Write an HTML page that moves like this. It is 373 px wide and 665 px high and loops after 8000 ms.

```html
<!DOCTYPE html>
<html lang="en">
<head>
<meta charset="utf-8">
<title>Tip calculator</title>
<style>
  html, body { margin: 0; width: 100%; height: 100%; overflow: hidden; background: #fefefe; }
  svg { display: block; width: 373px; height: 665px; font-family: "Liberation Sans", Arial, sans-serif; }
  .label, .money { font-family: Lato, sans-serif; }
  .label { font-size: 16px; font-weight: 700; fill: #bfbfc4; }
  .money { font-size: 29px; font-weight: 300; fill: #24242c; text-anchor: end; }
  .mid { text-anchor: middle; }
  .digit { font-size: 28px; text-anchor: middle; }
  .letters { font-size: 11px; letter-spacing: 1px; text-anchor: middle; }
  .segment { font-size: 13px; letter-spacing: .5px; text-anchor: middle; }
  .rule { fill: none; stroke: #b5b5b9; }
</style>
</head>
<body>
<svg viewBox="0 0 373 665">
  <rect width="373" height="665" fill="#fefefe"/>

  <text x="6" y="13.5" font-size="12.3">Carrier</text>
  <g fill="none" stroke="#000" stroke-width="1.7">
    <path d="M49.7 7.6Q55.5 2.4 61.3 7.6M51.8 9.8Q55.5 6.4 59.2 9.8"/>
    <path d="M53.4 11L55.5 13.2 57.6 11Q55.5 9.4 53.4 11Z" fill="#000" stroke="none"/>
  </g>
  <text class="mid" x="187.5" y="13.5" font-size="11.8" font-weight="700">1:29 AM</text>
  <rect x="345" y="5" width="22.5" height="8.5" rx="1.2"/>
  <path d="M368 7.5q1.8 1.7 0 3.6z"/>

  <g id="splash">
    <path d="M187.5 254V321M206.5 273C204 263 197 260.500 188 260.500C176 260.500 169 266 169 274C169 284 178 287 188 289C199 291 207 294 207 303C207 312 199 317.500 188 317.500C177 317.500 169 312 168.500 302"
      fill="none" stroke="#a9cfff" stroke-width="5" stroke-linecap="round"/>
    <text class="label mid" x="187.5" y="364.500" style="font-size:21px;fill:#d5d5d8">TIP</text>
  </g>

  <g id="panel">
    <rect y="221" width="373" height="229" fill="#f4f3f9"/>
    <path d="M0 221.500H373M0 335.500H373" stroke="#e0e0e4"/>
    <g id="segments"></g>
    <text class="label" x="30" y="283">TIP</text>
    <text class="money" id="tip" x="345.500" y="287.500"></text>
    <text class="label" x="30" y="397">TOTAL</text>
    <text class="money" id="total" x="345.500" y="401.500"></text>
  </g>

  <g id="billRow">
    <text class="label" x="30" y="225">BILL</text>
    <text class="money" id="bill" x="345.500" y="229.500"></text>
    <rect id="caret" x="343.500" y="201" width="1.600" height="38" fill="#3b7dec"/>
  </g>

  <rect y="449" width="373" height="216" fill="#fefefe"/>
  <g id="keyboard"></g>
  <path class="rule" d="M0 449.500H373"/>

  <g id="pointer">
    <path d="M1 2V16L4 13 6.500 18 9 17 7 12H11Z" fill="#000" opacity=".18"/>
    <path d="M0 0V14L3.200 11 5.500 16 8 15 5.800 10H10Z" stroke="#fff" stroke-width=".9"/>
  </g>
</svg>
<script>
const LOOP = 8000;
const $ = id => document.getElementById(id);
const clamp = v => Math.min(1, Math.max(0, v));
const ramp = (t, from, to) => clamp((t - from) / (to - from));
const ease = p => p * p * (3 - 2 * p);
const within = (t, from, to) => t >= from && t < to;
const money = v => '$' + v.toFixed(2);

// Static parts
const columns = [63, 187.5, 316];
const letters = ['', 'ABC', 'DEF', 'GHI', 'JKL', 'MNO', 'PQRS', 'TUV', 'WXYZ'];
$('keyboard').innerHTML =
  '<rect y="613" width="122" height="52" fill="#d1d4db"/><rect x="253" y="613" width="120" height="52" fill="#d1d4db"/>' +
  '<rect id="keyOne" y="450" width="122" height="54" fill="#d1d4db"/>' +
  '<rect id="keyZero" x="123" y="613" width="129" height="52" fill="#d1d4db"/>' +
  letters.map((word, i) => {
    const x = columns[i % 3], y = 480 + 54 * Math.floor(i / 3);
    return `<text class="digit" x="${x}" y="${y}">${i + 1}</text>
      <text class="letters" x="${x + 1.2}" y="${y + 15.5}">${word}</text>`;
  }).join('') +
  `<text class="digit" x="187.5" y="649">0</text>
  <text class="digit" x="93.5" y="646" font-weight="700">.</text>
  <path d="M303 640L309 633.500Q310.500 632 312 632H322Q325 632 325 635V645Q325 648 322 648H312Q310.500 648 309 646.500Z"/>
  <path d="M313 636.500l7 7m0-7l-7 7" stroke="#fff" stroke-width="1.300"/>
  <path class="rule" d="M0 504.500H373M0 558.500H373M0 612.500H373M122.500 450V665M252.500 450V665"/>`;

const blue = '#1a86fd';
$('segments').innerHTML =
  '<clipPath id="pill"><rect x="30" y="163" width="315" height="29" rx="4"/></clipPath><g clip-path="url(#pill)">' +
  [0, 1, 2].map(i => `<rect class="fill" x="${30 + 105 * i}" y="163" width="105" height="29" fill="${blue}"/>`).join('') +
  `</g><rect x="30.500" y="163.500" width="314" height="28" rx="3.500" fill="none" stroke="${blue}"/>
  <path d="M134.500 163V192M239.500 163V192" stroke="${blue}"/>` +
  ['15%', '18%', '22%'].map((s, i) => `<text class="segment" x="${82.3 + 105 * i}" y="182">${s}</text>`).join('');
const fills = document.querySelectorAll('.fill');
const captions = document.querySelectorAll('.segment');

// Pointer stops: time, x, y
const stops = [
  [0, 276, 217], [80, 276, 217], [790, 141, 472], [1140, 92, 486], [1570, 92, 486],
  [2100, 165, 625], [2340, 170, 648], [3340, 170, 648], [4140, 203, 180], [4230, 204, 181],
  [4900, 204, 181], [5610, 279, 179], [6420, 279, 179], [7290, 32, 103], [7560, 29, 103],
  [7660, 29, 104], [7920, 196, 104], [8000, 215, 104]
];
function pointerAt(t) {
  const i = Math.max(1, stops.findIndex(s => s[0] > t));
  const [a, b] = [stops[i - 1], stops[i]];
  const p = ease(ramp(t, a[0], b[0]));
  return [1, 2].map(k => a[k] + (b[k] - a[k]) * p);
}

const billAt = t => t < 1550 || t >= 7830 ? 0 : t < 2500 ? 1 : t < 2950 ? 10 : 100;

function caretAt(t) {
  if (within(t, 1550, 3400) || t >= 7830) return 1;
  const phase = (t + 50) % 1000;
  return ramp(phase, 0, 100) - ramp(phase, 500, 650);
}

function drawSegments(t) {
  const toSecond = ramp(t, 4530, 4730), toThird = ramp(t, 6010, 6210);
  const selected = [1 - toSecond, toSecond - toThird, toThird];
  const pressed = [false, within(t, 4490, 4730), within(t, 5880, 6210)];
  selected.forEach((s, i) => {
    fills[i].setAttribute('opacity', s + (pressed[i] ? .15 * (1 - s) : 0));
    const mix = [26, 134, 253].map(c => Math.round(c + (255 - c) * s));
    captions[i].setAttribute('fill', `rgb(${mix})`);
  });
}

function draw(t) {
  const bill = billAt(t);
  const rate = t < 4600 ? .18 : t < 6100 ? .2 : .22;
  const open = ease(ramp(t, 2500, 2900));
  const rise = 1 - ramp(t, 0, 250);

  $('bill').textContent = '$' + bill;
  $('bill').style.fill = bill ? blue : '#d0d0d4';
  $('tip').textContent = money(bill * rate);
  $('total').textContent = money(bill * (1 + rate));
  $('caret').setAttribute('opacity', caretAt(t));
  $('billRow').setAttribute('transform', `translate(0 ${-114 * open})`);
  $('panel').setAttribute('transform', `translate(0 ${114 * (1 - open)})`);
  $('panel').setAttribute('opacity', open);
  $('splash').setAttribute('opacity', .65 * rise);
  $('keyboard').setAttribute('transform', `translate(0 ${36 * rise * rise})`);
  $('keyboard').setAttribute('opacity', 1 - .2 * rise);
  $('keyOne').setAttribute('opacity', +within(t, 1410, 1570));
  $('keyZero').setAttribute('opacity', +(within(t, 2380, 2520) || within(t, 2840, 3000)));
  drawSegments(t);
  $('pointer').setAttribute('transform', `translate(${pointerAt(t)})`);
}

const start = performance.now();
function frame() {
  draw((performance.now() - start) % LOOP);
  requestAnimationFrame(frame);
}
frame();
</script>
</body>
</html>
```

- - - - - - -

### [WHAT TO DO]
When a line of the data holds the string "size", pick it out and copy it.

### [PROBLEM SOLUTION]
  .label { font-size: 16px; font-weight: 700; fill: #bfbfc4; }
  .money { font-size: 29px; font-weight: 300; fill: #24242c; text-anchor: end; }
  .digit { font-size: 28px; text-anchor: middle; }
  .letters { font-size: 11px; letter-spacing: 1px; text-anchor: middle; }
  .segment { font-size: 13px; letter-spacing: .5px; text-anchor: middle; }
  <text x="6" y="13.5" font-size="12.3">Carrier</text>
  <text class="mid" x="187.5" y="13.5" font-size="11.8" font-weight="700">1:29 AM</text>
    <text class="label mid" x="187.5" y="364.500" style="font-size:21px;fill:#d5d5d8">TIP</text>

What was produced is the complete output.